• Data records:
-------------------------
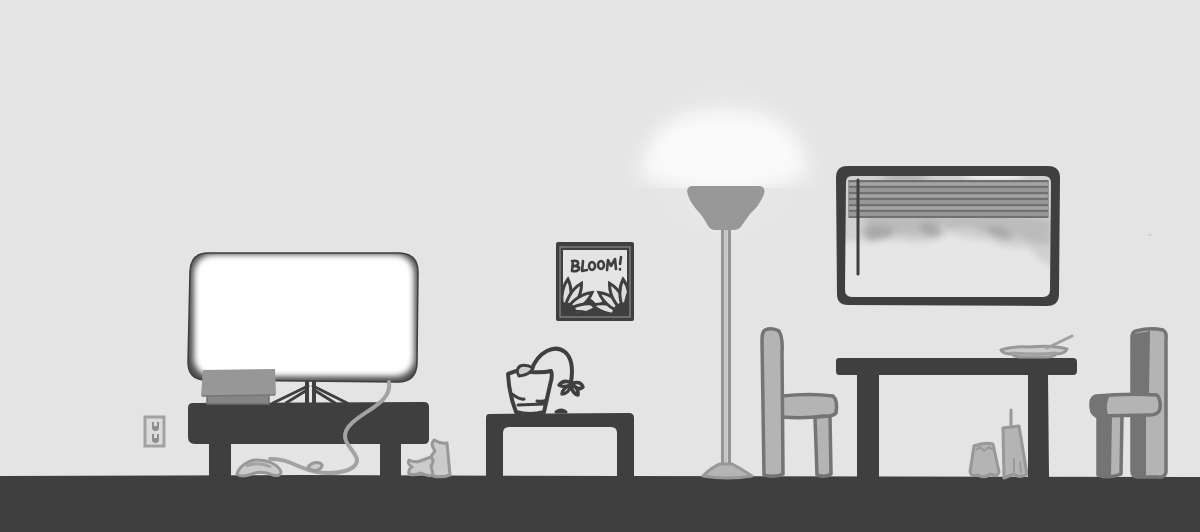
<!DOCTYPE html>
<html lang="en">
<head>
<meta charset="utf-8">
<title>Grey living room</title>
<style>
:root {
  --wall: #e4e4e4;
  --ink: #3f3f3f;
  --mid: #989898;
  --soft: #b4b4b4;
  --pale: #cbcbcb;
  --shade: #747474;
  --white: #fff;
}
html, body { margin: 0; height: 100%; overflow: hidden; background: var(--wall); }
.room { display: block; width: 1200px; height: 532px; }
.wall { fill: var(--wall); }
.ink { fill: var(--ink); }
.line { fill: none; stroke: var(--ink); stroke-linecap: round; stroke-linejoin: round; }
.soft-object { fill: var(--soft); stroke: var(--mid); stroke-width: 3; stroke-linejoin: round; stroke-linecap: round; }
.pale-object { fill: var(--pale); stroke: var(--mid); stroke-width: 3; stroke-linejoin: round; stroke-linecap: round; }
.chair { fill: var(--soft); stroke: var(--shade); stroke-width: 3.5; stroke-linejoin: round; stroke-linecap: round; }
.chair-shade { fill: var(--shade); }
</style>
</head>
<body>
<svg class="room" viewBox="0 0 1200 532" role="img" aria-label="A grey living room with a glowing television, a wilted plant, a lit floor lamp, a window and a dining table">
  <defs>
    <filter id="blur-small" x="-20%" y="-20%" width="140%" height="140%"><feGaussianBlur stdDeviation="3.5"/></filter>
    <filter id="blur-cloud" x="-30%" y="-60%" width="160%" height="220%"><feGaussianBlur stdDeviation="3"/></filter>
    <filter id="blur-glow" x="-40%" y="-60%" width="180%" height="220%"><feGaussianBlur stdDeviation="10"/></filter>
    <radialGradient id="halo">
      <stop offset="0" stop-color="#fff" stop-opacity=".55"/>
      <stop offset=".6" stop-color="#fff" stop-opacity=".14"/>
      <stop offset="1" stop-color="#fff" stop-opacity="0"/>
    </radialGradient>
    <clipPath id="screen-clip"><path d="M208 253H400Q418 254 418 272L417 364Q416 382 398 382L206 380Q188 380 188 362L190 271Q191 253 208 253Z"/></clipPath>
    <clipPath id="pane-clip"><rect x="845" y="176" width="206" height="122" rx="7"/></clipPath>
    <clipPath id="poster-clip"><rect x="563" y="250" width="64" height="63"/></clipPath>
    <clipPath id="glow-clip"><rect x="600" y="40" width="250" height="148"/></clipPath>
    <path id="petal" d="M0 0C-6 -10 -6 -24 0 -34C6 -24 6 -10 0 0Z"/>
    <g id="daisy">
      <use href="#petal" transform="rotate(-72)"/>
      <use href="#petal" transform="rotate(-48)"/>
      <use href="#petal" transform="rotate(-24)"/>
      <use href="#petal"/>
      <use href="#petal" transform="rotate(24)"/>
      <use href="#petal" transform="rotate(48)"/>
      <use href="#petal" transform="rotate(72)"/>
    </g>
  </defs>

  <rect class="wall" width="1200" height="532"/>
  <ellipse cx="1150" cy="235" rx="2" ry="1" fill="#cfcfcf"/>

  <g id="lamp-light">
    <ellipse cx="724" cy="160" rx="125" ry="125" fill="url(#halo)" opacity=".45"/>
    <g clip-path="url(#glow-clip)">
      <path d="M640 178C642 150 664 120 694 115C718 110 750 110 772 120C794 130 806 152 808 176C780 188 668 190 640 178Z" fill="#fafafa" filter="url(#blur-glow)"/>
      <ellipse cx="724" cy="154" rx="66" ry="30" fill="#fafafa" filter="url(#blur-glow)"/>
    </g>
  </g>

  <path id="floor" class="ink" d="M0 476L300 475L620 476L1200 477V532H0Z"/>

  <g id="wall-socket" fill="#dcdcdc" stroke="#a2a2a2" stroke-width="3">
    <rect x="145" y="417" width="19" height="29"/>
    <g fill="#8f8f8f" stroke="none">
      <path d="M152 422h2v4h3v-4h2v7l-2 2h-3l-2-2Z"/>
      <path d="M152 434h2v4h3v-4h2v7l-2 2h-3l-2-2Z"/>
    </g>
  </g>

  <g id="tv-stand">
    <path class="ink" d="M193 403L424 402Q429 402 429 407V439Q429 444 424 444H401V477H380V444H231V477H209V444H195Q188 444 188 437V408Q188 403 193 403Z"/>
  </g>

  <g id="television">
    <g class="line" stroke-width="3">
      <path d="M308 386L273 403M307 390L286 403M313 386L347 403M314 390L335 403"/>
      <path d="M307 382V403M314 382V403" stroke-width="4"/>
    </g>
    <g clip-path="url(#screen-clip)">
      <rect x="185" y="250" width="236" height="135" fill="#484848"/>
      <rect x="194" y="255" width="220" height="121" rx="18" fill="#fff" filter="url(#blur-small)"/>
      <rect x="199" y="259" width="210" height="113" rx="15" fill="#fff" filter="url(#blur-small)"/>
    </g>
    <path class="line" stroke-width="1.5" d="M208 253H400Q418 254 418 272L417 364Q416 382 398 382L206 380Q188 380 188 362L190 271Q191 253 208 253Z"/>
  </g>

  <g id="game-console">
    <path d="M207 392L269 394V404H207Z" fill="#858585" stroke="#707070" stroke-width="1.5"/>
    <path d="M203 370L275 369L276 395L201 396Z" fill="#979797"/>
    <path d="M202 396L275 395" stroke="#777" stroke-width="1.5"/>
  </g>

  <g id="game-controller">
    <path d="M389 382C392 402 367 409 352 423C334 440 356 449 357 460C357 471 335 475 317 472C298 469 289 458 270 459" fill="none" stroke="#a3a3a3" stroke-width="4" stroke-linecap="round"/>
    <path class="pale-object" d="M308 467Q313 461 320 463Q325 466 318 470Q311 472 308 467Z"/>
    <path class="pale-object" d="M237 474C239 467 247 461 255 460C267 459 279 465 281 472Q280 477 273 475Q262 470 252 474Q241 478 237 474Z"/>
    <path d="M246 466Q258 461 271 467" fill="none" stroke="#a3a3a3" stroke-width="3"/>
  </g>

  <g id="crumpled-bags">
    <path class="pale-object" d="M433 476L430 461Q431 455 435 451Q430 444 434 440Q441 444 447 443L450 475Q442 478 433 476Z"/>
    <path class="pale-object" d="M409 474Q408 469 412 467Q407 464 409 460Q415 463 420 461L431 457Q435 461 431 466L433 475Q428 477 421 473Q414 476 409 474Z"/>
  </g>

  <g id="side-table">
    <path class="ink" d="M489 414L629 413Q634 413 634 418V477H617V433Q617 427 611 427H509Q503 427 503 433V477H486V418Q486 414 489 414Z"/>
  </g>

  <g id="wilted-plant" class="line" stroke-width="4">
    <path d="M531 371C538 351 555 344 565 352C573 359 573 370 571 382"/>
    <path fill="#e4e4e4" d="M508 374Q520 368 531 372Q543 373 551 371Q553 375 550 385L544 412Q530 416 516 412Q509 394 508 374Z"/>
    <path fill="#cfcfcf" stroke-width="3" d="M519 376Q515 370 520 366Q526 364 533 368Q530 375 519 376Z"/>
    <path stroke-width="3" d="M512 394Q520 400 524 399M537 401Q542 402 547 400M518 405L544 404"/>
    <path stroke-width="3.5" d="M571 383Q564 379 559 385Q564 388 570 385Q562 389 562 394Q568 394 571 386Q573 394 578 395Q579 389 573 385Q579 391 583 387Q581 381 573 383"/>
    <path fill="#8e8e8e" stroke-width="3" d="M556 412Q561 408 566 412Z"/>
  </g>

  <g id="bloom-poster">
    <rect class="ink" x="556" y="242" width="78" height="79" rx="2"/>
    <rect x="560" y="247" width="70" height="70" fill="none" stroke="#9a9a9a" stroke-width="1"/>
    <rect class="wall" x="563" y="250" width="64" height="63"/>
    <g clip-path="url(#poster-clip)" stroke="var(--ink)" stroke-width="3" fill="#dedede">
      <path class="ink" d="M563 290Q588 292 598 306Q610 290 627 290V314H563Z" stroke="none"/>
      <use href="#daisy" transform="translate(565 313) rotate(29)"/>
      <use href="#daisy" transform="translate(626 313) rotate(-29)"/>
      <path class="ink" d="M563 304Q573 302 576 314H563ZM627 304Q616 302 613 314H627Z"/>
    </g>
    <g class="line" role="img" aria-label="BLOOM!" stroke-width="2.6">
      <path d="M573 261L572 271M572 261Q579 260 578 264Q577 266 573 266Q580 266 579 269Q577 272 572 271"/>
      <path d="M583 261L582 271L587 270"/>
      <ellipse cx="592" cy="266" rx="3" ry="4"/>
      <ellipse cx="601" cy="265" rx="3" ry="4"/>
      <path d="M607 270L608 260L611 266L615 259L616 269M621 257L620 264M620 269V269.5"/>
    </g>
  </g>

  <g id="floor-lamp">
    <path d="M721 228H731V468H721Z" fill="#cfcfcf"/>
    <path d="M722.5 228V466M729.5 228V466" fill="none" stroke="#949494" stroke-width="3"/>
    <path d="M726 230V464" stroke="#b5b5b5" stroke-width="1"/>
    <path class="soft-object" d="M703 476Q712 467 720 464H732Q740 468 752 476Q728 480 703 476Z"/>
    <path d="M692 186H760Q766 187 764 194Q760 205 750 214L740 228Q737 230 733 230H715Q711 230 708 226Q703 216 696 209Q688 199 687 191Q688 186 692 186Z" fill="#989898"/>
  </g>

  <g id="window">
    <g clip-path="url(#pane-clip)">
      <rect x="840" y="170" width="216" height="132" fill="#e6e6e6"/>
      <g id="clouds" filter="url(#blur-cloud)">
        <path d="M840 170H1056V268Q1040 262 1028 247Q1008 251 990 240Q968 240 950 233Q925 248 900 240Q875 238 840 243Z" fill="#d0d0d0"/>
        <path d="M862 215Q900 206 950 217Q1000 210 1052 220L1050 246Q1024 242 1010 233Q990 240 972 227Q952 230 938 225Q916 241 895 232Q872 237 862 215Z" fill="#bcbcbc"/>
        <path d="M862 228Q878 221 897 230Q890 240 868 241ZM920 222Q938 220 942 234Q930 240 920 232ZM985 228Q1002 221 1014 238Q998 243 985 228Z" fill="#a9a9a9"/>
        <ellipse cx="905" cy="177" rx="25" ry="4" fill="#aaa"/>
        <ellipse cx="994" cy="176" rx="30" ry="5" fill="#eee"/>
      </g>
      <g id="blinds">
        <path d="M848 180H1049V218H848Z" fill="#979797"/>
        <path d="M849 181H1048M849 187H1048M849 193H1048M849 199H1048M849 205H1048M849 211H1048M849 217H1048" stroke="#707070" stroke-width="2"/>
        <path d="M850 184H1047M850 196H1047M850 208H1047" stroke="#aaa" stroke-width="1.5"/>
      </g>
    </g>
    <path class="line" stroke-width="3" d="M858 180V274"/>
    <path class="ink" fill-rule="evenodd" d="M847 166H1048Q1060 166 1060 178L1059 294Q1059 306 1047 306L848 305Q837 305 837 294L836 178Q836 166 847 166ZM852 176Q846 176 846 182L845 290Q845 297 852 297H1043Q1050 297 1050 290L1051 183Q1051 176 1044 176Z"/>
  </g>

  <g id="left-chair">
    <path class="chair" d="M815 417L830 416L831 474Q825 478 817 475Z"/>
    <path class="chair" d="M782 396Q810 393 833 396Q838 400 836 413Q832 417 824 416Q804 419 782 417Z"/>
    <path class="chair" d="M765 330Q772 327 779 331Q783 338 782 352L783 474Q775 478 764 475L762 340Q762 332 765 330Z"/>
  </g>

  <g id="table-clutter">
    <path class="soft-object" d="M974 446Q984 442 993 444L999 472Q997 478 991 474Q984 479 978 475Q971 477 970 472Z"/>
    <path d="M976 450L980 447L984 451L989 447L993 450" fill="none" stroke="#999" stroke-width="2"/>
    <path class="soft-object" d="M1011 410V427M1003 428L1019 426L1027 474Q1020 479 1014 474L1004 478Z"/>
    <path d="M1014 458V472M1020 462L1021 473" stroke="#999" stroke-width="2"/>
  </g>

  <g id="dining-table">
    <path class="ink" d="M839 358H1073Q1077 358 1077 362V371Q1077 375 1073 375H1048L1049 477H1028V375H879V477H857V375H839Q836 375 836 371V361Q836 358 839 358Z"/>
    <path class="pale-object" d="M1001 350Q1012 346 1030 347Q1052 345 1067 349Q1065 354 1056 354Q1054 357 1046 357H1022Q1014 357 1012 354Q1003 354 1001 350Z"/>
    <path d="M1012 353Q1034 355 1056 353M1047 348L1072 336" fill="none" stroke="#a0a0a0" stroke-width="3" stroke-linecap="round"/>
  </g>

  <g id="right-chair">
    <path class="chair" d="M1136 331Q1150 327 1163 330Q1167 332 1166 340V472Q1165 478 1158 477H1138Q1132 477 1132 471V338Q1132 332 1136 331Z"/>
    <path class="chair-shade" d="M1133 334L1150 331L1149 394H1132ZM1132 415H1146V476L1136 477Q1132 476 1132 471Z"/>
    <path class="chair" d="M1098 416L1122 415L1121 474Q1109 479 1098 475Z"/>
    <path class="chair-shade" d="M1097 414H1112L1111 476L1099 475Z"/>
    <path class="chair" d="M1096 396Q1128 393 1157 395Q1161 399 1160 409Q1158 415 1150 415L1096 416Q1090 413 1091 402Q1092 397 1096 396Z"/>
    <path class="chair-shade" d="M1096 396L1110 395Q1105 404 1108 415L1096 416Q1090 413 1091 402Z"/>
  </g>
</svg>
</body>
</html>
-------------------------
• Assignment: Above are the records; copy each line from them that includes the string "lamp".

• Answer:
<svg class="room" viewBox="0 0 1200 532" role="img" aria-label="A grey living room with a glowing television, a wilted plant, a lit floor lamp, a window and a dining table">
  <g id="lamp-light">
  <g id="floor-lamp">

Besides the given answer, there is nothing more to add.